Body Mass Index (BMI) for Pregnancy
Being overweight or underweight can reduce fertility, so it is important to keep your body weight within the normal healthy range. Body Mass Index (BMI) is an indication of your body weight and can be calculated by dividing the weight by height. You should aim for a BMI of between 20 and 25, as this will optimise your chances of conception.
A BMI below 19 in a woman in calorie deficit state the body senses famine and ovulation is switched off to prevent the risk of having a baby with malnutrition. Excessive exercise can reduce body fat and increase muscle mass to a point where periods cease for the same reason. Risk of miscarriage is also increased in low BMI women.
Having a BMI greater than 30 can reduce fertility by 50%. Pregnancy for women with a 30 plus BMI is often associated with problems such as maternal diabetes, high blood pressure, big babies and increased risk of caesarean section.

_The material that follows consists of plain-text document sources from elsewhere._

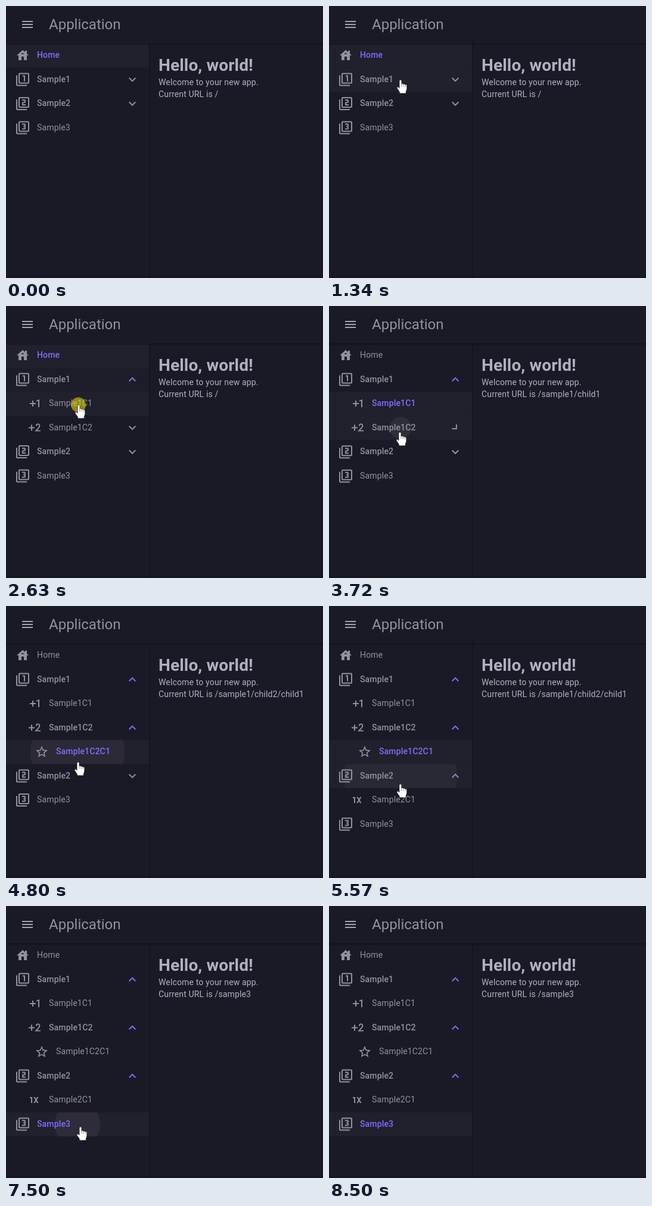
An HTML page that plays this animation: 532 px wide and 457 px high, repeating every 9.23 s.

```html
<!DOCTYPE html>
<html lang="en">
<head>
<meta charset="utf-8">
<title>Application</title>
<style>
  html, body { margin: 0; width: 100%; height: 100%; overflow: hidden; background: #1a1a27; }
  #stage { display: block; width: 532px; height: 457px; }
  text { font: 400 14px Roboto, sans-serif; letter-spacing: .15px; fill: #b2b0bf; white-space: pre; }
  #title { font-size: 24px; letter-spacing: 0; fill: #92929f; }
  #hello { font-size: 28px; font-weight: 700; }
</style>
</head>
<body>
<svg id="stage" viewBox="0 0 532 457">
  <defs>
    <linearGradient id="shade" x2="0" y2="1">
      <stop stop-opacity=".4"/><stop offset="1" stop-opacity="0"/>
    </linearGradient>
  </defs>
  <rect width="532" height="457" fill="#1a1a27"/>
  <g id="nav"></g>
  <rect x="240" y="63" width="1.6" height="394" opacity=".25"/>
  <rect width="532" height="63" fill="#1a1a27"/>
  <rect y="63" width="532" height="3" fill="url(#shade)"/>
  <rect y="454" width="532" height="3" opacity=".15"/>
  <path transform="translate(24 19)" fill="#a4a4ab" d="M3 18h18v-2H3zM3 13h18v-2H3zM3 6v2h18V6z"/>
  <text id="title" x="72" y="39">Application</text>
  <text id="hello" x="256" y="109">Hello, world!</text>
  <text x="256" y="133">Welcome to your new app.</text>
  <text id="url" x="256" y="153"></text>
  <circle id="press" r="12.5" fill="#fff000" opacity=".5"/>
  <g id="pointer">
    <g id="hand">
      <path fill="#fff" stroke="#000" stroke-width=".5" d="M-1.9 2a1.9 1.9 0 0 1 3.8 0v5a1.8 1.8 0 0 1 3.2.7 1.8 1.8 0 0 1 3 .8 1.6 1.6 0 0 1 2.6 1.4V15c0 2-1.5 3.5-1.5 5v2.7H-1.5v-2.2l-4.1-6c-1-1.6 1-3.2 2.4-1.9L-1.9 14z"/>
      <path fill="none" stroke="#1a1a27" stroke-width=".5" d="M1.9 7v4.5M5.1 7.8v3.8M8.1 8.6v3.2"/>
    </g>
    <path id="arrow" fill="#fff" stroke="#000" stroke-width=".8" d="M0 0v17l4-4 2.6 6 2.4-1-2.6-6H12z"/>
  </g>
</svg>
<script>
const LOOP = 9230, ROW = 40.5, TOP = 63;
const GREY = [146, 146, 159], PRIMARY = [126, 111, 255];
const $ = id => document.getElementById(id);
const clamp = v => Math.max(0, Math.min(1, v));
const smooth = v => { v = clamp(v); return v * v * (3 - 2 * v); };
const show = (el, on) => el.setAttribute('visibility', on ? 'visible' : 'hidden');

function add(parent, tag, attrs = {}) {
  const el = document.createElementNS('http://www.w3.org/2000/svg', tag);
  set(el, attrs);
  return parent.appendChild(el);
}
function set(el, attrs) {
  for (const key in attrs) el.setAttribute(key, attrs[key]);
}
function mix(a, b, k) {
  return `rgb(${a.map((v, i) => Math.round(v + (b[i] - v) * k))})`;
}

const FRAME = 'M3 5H1v16c0 1.1.9 2 2 2h16v-2H3zM21 1H7c-1.1 0-2 .9-2 2v14c0 1.1.9 2 2 2h14c1.1 0 2-.9 2-2V3c0-1.1-.9-2-2-2zm0 16H7V3h14z';
const ICONS = {
  house: 'M19 9.3V4h-3v2.6L12 3 2 12h3v8h5v-6h4v6h5v-8h3zM10 10c0-1.1.9-2 2-2s2 .9 2 2z',
  one: FRAME + 'M14 15h2V5h-4v2h2z',
  two: FRAME + 'M17 13h-4v-2h2c1.1 0 2-.89 2-2V7c0-1.11-.9-2-2-2h-4v2h4v2h-2c-1.1 0-2 .89-2 2v4h6z',
  three: FRAME + 'M17 13v-1.5c0-.83-.67-1.5-1.5-1.5.83 0 1.5-.67 1.5-1.5V7c0-1.11-.9-2-2-2h-4v2h4v2h-2v2h2v2h-4v2h4c1.1 0 2-.89 2-2z',
  plus1: 'M10 7H8v4H4v2h4v4h2v-4h4v-2h-4zM20 18h-2V7.38L15 8.4V6.7L19.7 5h.3z',
  plus2: 'M8 7H6v4H2v2h4v4h2v-4h4v-2H8z',
  star: 'M22 9.24l-7.19-.62L12 2 9.19 8.63 2 9.24l5.46 4.73L5.82 21 12 17.27 18.18 21l-1.63-7.03zM12 15.4l-3.76 2.27 1-4.28-3.32-2.88 4.38-.38L12 6.1l1.71 4.04 4.38.38-3.32 2.88 1 4.28z',
  times: 'M4 7h4v10H6V9H4zM15.5 12l3-5h-2.3l-1.8 3.1L12.6 7h-2.3l3 5-3 5h2.3l1.8-3.1 1.8 3.1h2.3z'
};

// x is the icon's left edge; open is when a group starts to expand
const rows = [
  { name: 'Home', icon: 'house', x: 16 },
  { name: 'Sample1', icon: 'one', x: 16, open: 1880, boldFrom: 0 },
  { name: 'Sample1C1', icon: 'plus1', x: 36, parent: 1 },
  { name: 'Sample1C2', icon: 'plus2', x: 36, parent: 1, open: 3650, boldFrom: 2700 },
  { name: 'Sample1C2C1', icon: 'star', x: 48, parent: 3 },
  { name: 'Sample2', icon: 'two', x: 16, open: 5160, boldFrom: 0 },
  { name: 'Sample2C1', icon: 'times', x: 36, parent: 5 },
  { name: 'Sample3', icon: 'three', x: 16 }
];
const clicks = [
  { row: 1, down: 1800, up: 1880 },
  { row: 2, down: 2630, up: 2700, url: 'sample1/child1' },
  { row: 3, down: 3520, up: 3650 },
  { row: 4, down: 4380, up: 4470, url: 'sample1/child2/child1' },
  { row: 5, down: 5080, up: 5160 },
  { row: 6, down: 5920, up: 6000, url: 'sample2/child1' },
  { row: 7, down: 7280, up: 7350, url: 'sample3' }
];
// pointer path: time, x, y
const path = [
  [380, 389, 448], [600, 280, 380], [800, 130, 280], [950, 66, 215], [1100, 84, 160],
  [1270, 119, 125], [1340, 120, 124], [2240, 120, 124], [2490, 122, 166], [2950, 122, 166],
  [3480, 119, 212], [4080, 119, 212], [4360, 121, 250], [4620, 121, 250], [4800, 121, 262],
  [5040, 120, 295], [5540, 120, 295], [5780, 119, 327], [6530, 119, 327], [6670, 119, 341],
  [7010, 125, 371], [7770, 125, 371], [8100, 129, 396], [8500, 135, 457]
];

for (const r of rows) {
  r.box = add($('nav'), 'svg', { width: 240 });
  r.back = add(r.box, 'rect', { width: 240, height: ROW, fill: '#21202d' });
  r.ripple = add(r.box, 'circle', { cx: 120, cy: ROW / 2, fill: '#adadb1' });
  const icon = add(r.box, 'g', { transform: `translate(${r.x} 8)` });
  add(icon, 'path', { d: ICONS[r.icon], fill: mix(GREY, GREY, 0) });
  if (r.icon === 'plus2')
    add(icon, 'path', { d: 'M14.9 9C14.9 4.7 20.5 4.9 20.4 8.8c0 1.6-1 2.7-2 3.8l-4.2 4.5H22', fill: 'none', stroke: mix(GREY, GREY, 0), 'stroke-width': 1.9 });
  r.label = add(r.box, 'text', { x: r.x + 36 });
  r.label.textContent = r.name;
  if (r.open)
    r.arrow = add(r.box, 'path', { d: 'M7.41 8.59 12 13.17l4.59-4.58L18 10l-6 6-6-6z' });
}

function pointerAt(t) {
  const i = path.findIndex(p => p[0] > t);
  if (i < 1) return null;
  const [a, b] = [path[i - 1], path[i]];
  const k = (t - a[0]) / (b[0] - a[0]);
  return { x: a[1] + (b[1] - a[1]) * k, y: a[2] + (b[2] - a[2]) * k };
}

function layout(t) {
  const shown = r => r.parent === undefined ? 1 :
    smooth((t - rows[r.parent].open - 60) / 300) * shown(rows[r.parent]);
  const total = {};
  for (const r of rows) if (r.parent !== undefined) total[r.parent] = (total[r.parent] || 0) + ROW;
  let y = TOP;
  rows.forEach((r, i) => {
    r.y = y;
    r.h = ROW;
    if (r.parent !== undefined) {
      // a collapsing group hides its last children first
      const p = rows[r.parent];
      const bottom = p.y + p.h + total[r.parent] * shown(r);
      r.h = Math.max(0, Math.min(ROW, bottom - y));
    }
    y += r.h;
  });
}

function draw(t) {
  const at = pointerAt(t);
  const last = clicks.filter(c => t >= c.down).pop();
  const visited = clicks.filter(c => c.url && t >= c.up + 70).pop();
  const linked = clicks.filter(c => c.url && t >= c.up + 130).pop();
  const active = linked ? linked.row : 0;
  layout(t);
  const hover = at && at.x < 240 ? rows.findIndex(r => at.y >= r.y && at.y < r.y + r.h) : -1;

  rows.forEach((r, i) => {
    set(r.box, { y: r.y, height: r.h });
    r.box.style.display = r.h > 0 ? '' : 'none';
    const on = i === active;
    show(r.back, on || i === hover || (last && last.row === i));
    const bold = on || t >= r.boldFrom;
    r.label.style.fontWeight = bold ? 500 : 400;
    r.label.style.fill = mix(GREY, PRIMARY, on ? 1 : 0);
    set(r.label, { y: Math.round(r.y + 24) - r.y });
    const click = clicks.find(c => c.row === i);
    const age = click ? t - click.up : -1;
    const live = age >= 0 && age < 1000;
    show(r.ripple, live);
    if (live) set(r.ripple, { r: 122 * (1 - (1 - clamp(age / 600)) ** 1.3), opacity: .1 * (1 - age / 1000) });
    if (r.arrow) set(r.arrow, {
      transform: `translate(200 8) rotate(${-180 * smooth((t - r.open) / 220)} 12 12)`,
      fill: mix(GREY, PRIMARY, clamp((t - r.open - 200) / 800))
    });
  });

  $('url').textContent = 'Current URL is /' + (visited ? visited.url : '');
  show($('press'), last && t < last.up);
  show($('hand'), at && hover >= 0);
  show($('arrow'), at && hover < 0);
  if (at) {
    set($('pointer'), { transform: `translate(${at.x} ${at.y})` });
    set($('press'), { cx: at.x - .5, cy: at.y });
  }
}

const start = performance.now();
function tick() {
  draw((performance.now() - start) % LOOP);
  requestAnimationFrame(tick);
}
tick();
</script>
</body>
</html>
```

The good news is that as soon as you get back on track with your body weight, ovulation and fertility quickly return to normal. Even a minimal weight loss (less than 5% of body weight) can make a difference, therefore advice with weight and its management is an important part of fertility treatment.
For men, being slightly overweight may also reduce sperm count, so men should also make an effort to keep their BMI within the normal range.